concurred with the noble Lord in expressing his thanks to the Government, for the assistance which they had rendered to the local magistracy.

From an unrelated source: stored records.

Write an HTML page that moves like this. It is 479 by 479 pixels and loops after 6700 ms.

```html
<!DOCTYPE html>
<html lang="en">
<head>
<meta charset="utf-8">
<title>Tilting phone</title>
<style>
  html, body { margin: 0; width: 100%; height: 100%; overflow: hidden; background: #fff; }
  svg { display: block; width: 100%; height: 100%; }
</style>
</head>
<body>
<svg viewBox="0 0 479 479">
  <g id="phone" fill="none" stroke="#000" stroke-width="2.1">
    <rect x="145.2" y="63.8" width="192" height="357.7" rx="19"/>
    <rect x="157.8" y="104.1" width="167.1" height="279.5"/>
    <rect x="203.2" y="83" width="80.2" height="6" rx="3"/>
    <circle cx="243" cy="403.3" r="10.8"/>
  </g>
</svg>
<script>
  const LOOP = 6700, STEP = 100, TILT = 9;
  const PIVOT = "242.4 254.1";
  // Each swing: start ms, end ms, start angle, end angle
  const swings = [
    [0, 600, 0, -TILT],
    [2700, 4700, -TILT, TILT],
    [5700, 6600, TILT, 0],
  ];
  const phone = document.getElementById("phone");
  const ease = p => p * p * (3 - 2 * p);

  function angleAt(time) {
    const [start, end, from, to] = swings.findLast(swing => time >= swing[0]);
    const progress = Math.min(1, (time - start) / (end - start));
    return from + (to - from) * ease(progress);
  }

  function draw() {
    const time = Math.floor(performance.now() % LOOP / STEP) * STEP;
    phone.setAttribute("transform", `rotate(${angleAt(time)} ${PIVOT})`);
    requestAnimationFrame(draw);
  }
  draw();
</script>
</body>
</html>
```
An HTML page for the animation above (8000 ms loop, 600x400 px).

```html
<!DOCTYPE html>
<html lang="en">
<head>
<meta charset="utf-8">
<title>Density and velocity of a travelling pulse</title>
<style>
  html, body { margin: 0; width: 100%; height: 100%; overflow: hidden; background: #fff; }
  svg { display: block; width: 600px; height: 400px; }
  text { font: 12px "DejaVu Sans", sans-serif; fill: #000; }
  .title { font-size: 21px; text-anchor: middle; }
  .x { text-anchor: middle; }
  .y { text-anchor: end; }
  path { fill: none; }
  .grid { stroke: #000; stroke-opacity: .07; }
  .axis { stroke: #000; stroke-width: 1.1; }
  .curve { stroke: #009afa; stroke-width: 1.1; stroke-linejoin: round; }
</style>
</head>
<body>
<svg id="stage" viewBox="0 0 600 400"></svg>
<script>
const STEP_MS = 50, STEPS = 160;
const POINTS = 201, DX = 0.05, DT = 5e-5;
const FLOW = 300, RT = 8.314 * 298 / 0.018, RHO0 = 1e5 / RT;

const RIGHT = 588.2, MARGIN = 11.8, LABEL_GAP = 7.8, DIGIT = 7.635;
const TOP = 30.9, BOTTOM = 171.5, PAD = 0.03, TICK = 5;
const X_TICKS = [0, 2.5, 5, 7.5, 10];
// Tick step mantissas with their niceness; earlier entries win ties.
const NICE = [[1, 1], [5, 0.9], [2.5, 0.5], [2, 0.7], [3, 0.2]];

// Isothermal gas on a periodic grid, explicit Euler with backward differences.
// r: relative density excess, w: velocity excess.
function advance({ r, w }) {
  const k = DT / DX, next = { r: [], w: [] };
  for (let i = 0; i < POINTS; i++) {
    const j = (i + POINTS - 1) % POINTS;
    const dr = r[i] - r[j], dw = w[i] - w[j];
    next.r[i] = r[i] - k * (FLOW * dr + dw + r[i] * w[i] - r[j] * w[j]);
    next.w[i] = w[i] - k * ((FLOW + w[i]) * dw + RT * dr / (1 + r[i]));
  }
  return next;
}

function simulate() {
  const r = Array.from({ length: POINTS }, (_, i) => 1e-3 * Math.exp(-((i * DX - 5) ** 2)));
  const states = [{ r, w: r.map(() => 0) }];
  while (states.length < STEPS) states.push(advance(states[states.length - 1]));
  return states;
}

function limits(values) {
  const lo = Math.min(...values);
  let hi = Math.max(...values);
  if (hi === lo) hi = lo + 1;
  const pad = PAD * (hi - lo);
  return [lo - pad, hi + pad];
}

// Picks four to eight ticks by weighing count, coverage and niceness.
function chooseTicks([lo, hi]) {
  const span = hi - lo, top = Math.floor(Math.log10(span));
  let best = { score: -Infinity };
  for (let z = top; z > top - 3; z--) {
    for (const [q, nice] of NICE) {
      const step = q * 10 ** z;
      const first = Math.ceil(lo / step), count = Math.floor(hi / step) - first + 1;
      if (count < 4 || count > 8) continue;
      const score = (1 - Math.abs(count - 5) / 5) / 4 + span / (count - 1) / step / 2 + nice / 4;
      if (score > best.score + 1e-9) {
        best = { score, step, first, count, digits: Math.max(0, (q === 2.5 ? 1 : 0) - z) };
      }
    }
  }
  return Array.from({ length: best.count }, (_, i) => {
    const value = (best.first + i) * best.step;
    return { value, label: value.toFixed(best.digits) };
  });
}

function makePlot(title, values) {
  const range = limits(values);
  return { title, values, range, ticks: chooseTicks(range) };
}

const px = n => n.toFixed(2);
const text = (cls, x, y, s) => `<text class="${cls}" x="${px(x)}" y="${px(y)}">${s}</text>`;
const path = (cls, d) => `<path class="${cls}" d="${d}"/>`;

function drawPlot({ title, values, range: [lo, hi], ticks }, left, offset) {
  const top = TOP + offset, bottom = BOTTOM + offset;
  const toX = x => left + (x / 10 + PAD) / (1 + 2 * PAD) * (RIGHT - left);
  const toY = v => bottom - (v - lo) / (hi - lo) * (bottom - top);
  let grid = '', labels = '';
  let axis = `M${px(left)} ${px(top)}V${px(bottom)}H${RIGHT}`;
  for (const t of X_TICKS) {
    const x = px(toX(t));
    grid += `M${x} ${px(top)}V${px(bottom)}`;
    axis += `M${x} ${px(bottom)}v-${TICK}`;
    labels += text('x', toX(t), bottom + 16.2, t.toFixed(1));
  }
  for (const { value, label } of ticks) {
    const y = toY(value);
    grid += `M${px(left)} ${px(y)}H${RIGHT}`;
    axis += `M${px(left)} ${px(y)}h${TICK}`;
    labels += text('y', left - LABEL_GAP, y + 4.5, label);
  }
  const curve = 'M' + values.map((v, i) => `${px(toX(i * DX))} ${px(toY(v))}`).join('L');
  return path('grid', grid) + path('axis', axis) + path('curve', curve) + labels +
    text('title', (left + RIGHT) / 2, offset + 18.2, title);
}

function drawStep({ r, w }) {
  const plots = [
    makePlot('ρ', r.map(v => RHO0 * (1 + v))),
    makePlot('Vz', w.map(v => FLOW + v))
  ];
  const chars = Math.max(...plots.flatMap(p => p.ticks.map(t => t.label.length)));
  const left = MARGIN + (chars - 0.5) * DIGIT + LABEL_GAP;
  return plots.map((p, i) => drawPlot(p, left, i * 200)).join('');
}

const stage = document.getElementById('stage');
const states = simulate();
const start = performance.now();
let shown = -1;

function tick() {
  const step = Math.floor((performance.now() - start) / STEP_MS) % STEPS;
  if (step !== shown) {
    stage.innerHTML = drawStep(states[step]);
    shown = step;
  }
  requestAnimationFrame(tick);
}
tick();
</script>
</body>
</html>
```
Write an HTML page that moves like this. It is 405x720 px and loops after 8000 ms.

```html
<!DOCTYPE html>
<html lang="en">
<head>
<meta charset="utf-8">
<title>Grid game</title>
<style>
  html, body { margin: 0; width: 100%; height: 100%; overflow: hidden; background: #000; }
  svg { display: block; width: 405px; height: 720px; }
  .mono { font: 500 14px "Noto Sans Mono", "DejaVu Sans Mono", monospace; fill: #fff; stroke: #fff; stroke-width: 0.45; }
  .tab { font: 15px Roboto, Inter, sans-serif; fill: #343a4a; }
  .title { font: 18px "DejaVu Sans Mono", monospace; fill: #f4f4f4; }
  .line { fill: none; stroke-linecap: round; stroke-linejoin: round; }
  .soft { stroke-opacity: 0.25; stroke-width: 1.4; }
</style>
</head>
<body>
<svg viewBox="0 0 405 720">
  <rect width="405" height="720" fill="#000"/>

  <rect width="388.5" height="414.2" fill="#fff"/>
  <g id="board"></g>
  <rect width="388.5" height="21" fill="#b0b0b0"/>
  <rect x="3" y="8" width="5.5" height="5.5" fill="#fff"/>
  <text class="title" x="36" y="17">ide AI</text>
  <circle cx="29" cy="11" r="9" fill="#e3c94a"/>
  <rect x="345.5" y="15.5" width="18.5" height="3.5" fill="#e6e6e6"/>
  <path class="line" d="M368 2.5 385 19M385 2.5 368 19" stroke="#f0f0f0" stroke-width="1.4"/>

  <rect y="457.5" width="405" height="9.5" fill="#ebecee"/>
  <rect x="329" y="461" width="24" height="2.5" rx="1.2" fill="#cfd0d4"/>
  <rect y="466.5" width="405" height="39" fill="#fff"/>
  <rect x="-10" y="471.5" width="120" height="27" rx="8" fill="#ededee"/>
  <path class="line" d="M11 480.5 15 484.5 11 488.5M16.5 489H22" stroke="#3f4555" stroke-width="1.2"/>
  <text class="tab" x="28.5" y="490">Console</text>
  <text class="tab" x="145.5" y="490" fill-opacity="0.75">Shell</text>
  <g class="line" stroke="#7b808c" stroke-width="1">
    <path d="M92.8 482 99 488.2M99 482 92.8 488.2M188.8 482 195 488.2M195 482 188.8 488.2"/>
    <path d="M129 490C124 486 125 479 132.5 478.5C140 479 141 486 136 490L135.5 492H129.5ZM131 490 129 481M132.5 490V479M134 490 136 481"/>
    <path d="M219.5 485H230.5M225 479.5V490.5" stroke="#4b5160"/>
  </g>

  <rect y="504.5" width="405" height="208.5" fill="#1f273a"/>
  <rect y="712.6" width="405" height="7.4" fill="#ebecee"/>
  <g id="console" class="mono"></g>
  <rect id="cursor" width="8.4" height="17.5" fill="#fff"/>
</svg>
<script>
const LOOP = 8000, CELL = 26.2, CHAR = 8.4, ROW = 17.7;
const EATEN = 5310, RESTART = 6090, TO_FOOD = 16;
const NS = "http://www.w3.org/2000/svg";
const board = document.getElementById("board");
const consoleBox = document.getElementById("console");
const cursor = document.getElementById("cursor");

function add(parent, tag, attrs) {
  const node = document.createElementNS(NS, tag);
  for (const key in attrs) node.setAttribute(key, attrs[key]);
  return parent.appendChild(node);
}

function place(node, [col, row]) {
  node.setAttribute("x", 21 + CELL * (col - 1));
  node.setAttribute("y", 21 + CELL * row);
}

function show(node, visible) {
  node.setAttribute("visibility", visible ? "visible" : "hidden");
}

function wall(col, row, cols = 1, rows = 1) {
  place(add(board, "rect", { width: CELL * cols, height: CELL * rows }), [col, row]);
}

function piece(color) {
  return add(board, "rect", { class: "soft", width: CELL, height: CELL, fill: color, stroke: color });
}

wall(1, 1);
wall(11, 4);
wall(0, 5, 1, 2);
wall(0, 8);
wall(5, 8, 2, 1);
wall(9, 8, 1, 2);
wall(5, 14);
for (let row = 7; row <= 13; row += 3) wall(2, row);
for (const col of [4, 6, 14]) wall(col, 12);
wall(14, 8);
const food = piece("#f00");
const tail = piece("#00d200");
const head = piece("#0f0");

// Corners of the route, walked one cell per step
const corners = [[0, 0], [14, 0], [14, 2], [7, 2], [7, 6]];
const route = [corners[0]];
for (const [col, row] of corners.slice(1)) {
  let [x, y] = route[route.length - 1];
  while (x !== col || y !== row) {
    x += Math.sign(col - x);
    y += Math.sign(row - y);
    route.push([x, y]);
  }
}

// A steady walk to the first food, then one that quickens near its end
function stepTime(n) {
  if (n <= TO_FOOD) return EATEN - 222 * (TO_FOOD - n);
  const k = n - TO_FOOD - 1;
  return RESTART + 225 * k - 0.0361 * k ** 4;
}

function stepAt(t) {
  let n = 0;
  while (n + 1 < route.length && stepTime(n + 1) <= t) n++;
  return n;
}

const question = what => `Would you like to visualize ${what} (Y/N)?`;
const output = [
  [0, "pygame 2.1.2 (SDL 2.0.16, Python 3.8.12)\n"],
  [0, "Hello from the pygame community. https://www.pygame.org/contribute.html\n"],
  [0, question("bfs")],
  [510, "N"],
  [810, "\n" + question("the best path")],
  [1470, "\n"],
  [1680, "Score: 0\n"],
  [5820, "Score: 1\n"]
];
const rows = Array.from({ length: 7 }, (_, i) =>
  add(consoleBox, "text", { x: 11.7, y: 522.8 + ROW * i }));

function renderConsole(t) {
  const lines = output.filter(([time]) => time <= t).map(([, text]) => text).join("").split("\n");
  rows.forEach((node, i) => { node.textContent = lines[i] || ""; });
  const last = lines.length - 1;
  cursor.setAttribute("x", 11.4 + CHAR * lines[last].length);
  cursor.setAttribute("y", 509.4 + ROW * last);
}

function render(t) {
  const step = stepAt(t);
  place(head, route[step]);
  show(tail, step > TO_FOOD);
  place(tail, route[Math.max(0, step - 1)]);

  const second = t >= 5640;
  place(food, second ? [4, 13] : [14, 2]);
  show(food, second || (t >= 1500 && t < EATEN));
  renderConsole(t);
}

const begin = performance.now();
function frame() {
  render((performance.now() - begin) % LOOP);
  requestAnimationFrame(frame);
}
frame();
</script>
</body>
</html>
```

rejoiced to hear that it was the intention of the Government, on so early a day, to lay on their Lordships' Table, a Bill, for the purpose of carrying into effect those objects to which their attention had been called by the noble Marquess. He entirely agreed with his noble Friend, that, by whatever means, the security of life and property in Ireland must be established. This was, undoubtedly, the first step towards the improvement of that country; but he hoped that their Lordships and Her Majesty's Government would not delude themselves with the idea that in doing this they were doing all that was necessary. The existence of this system of agitation—of this want of security for life and property in Ireland—the existence of that extreme distress which had been produced by the accidental failure of the potato crop—all these things were but symptoms of a deep and most formidable conspiracy, which it was the duty of the Government to endeavour to put down. Mere measures of repression—mere measures of temporary relief to meet the immediate difficulty arising from the failure of the potato crop—would of themselves be utterly insufficient. They must look to the state of Ireland as a whole. There was something radically wrong in the condition of that country, or these symptoms would not perpetually recur; and until Parliament and the country were prepared to look the real difficulty in the face, and to adopt measures sufficiently large and comprehensive—not shrinking even if it should be necessary to go against long-cherished prejudices and opinions—until Parliament was prepared to deal in this spirit and in this comprehensive manner with all the evils of Ireland, although some abatement of the disease under which she was labouring might be effected, no real, permanent, or effectual cure would be accomplished. The question had unfortunately been made too much a party question; but he hoped the time was coming when, without reference to national prejudices, every one would concur in the endeavour to devise some efficient remedy for the existing evil. He had taken this early opportunity of expressing his opinion, because he had been led to infer, from the remarks of the noble Earl, that the Bill about to be introduced by the Government was confined to the single object of endeavouring to establish better security and to repress outrage. To a measure having these objects he should be ready, under proper securities, to give his assent; but he must say that the Government would fall short of their duty to the country, if, in imposing a Bill of this kind, they were not, at the same time, prepared to lay before the House some account of their general policy with respect to Ireland.

Motion agreed to.

House adjourned.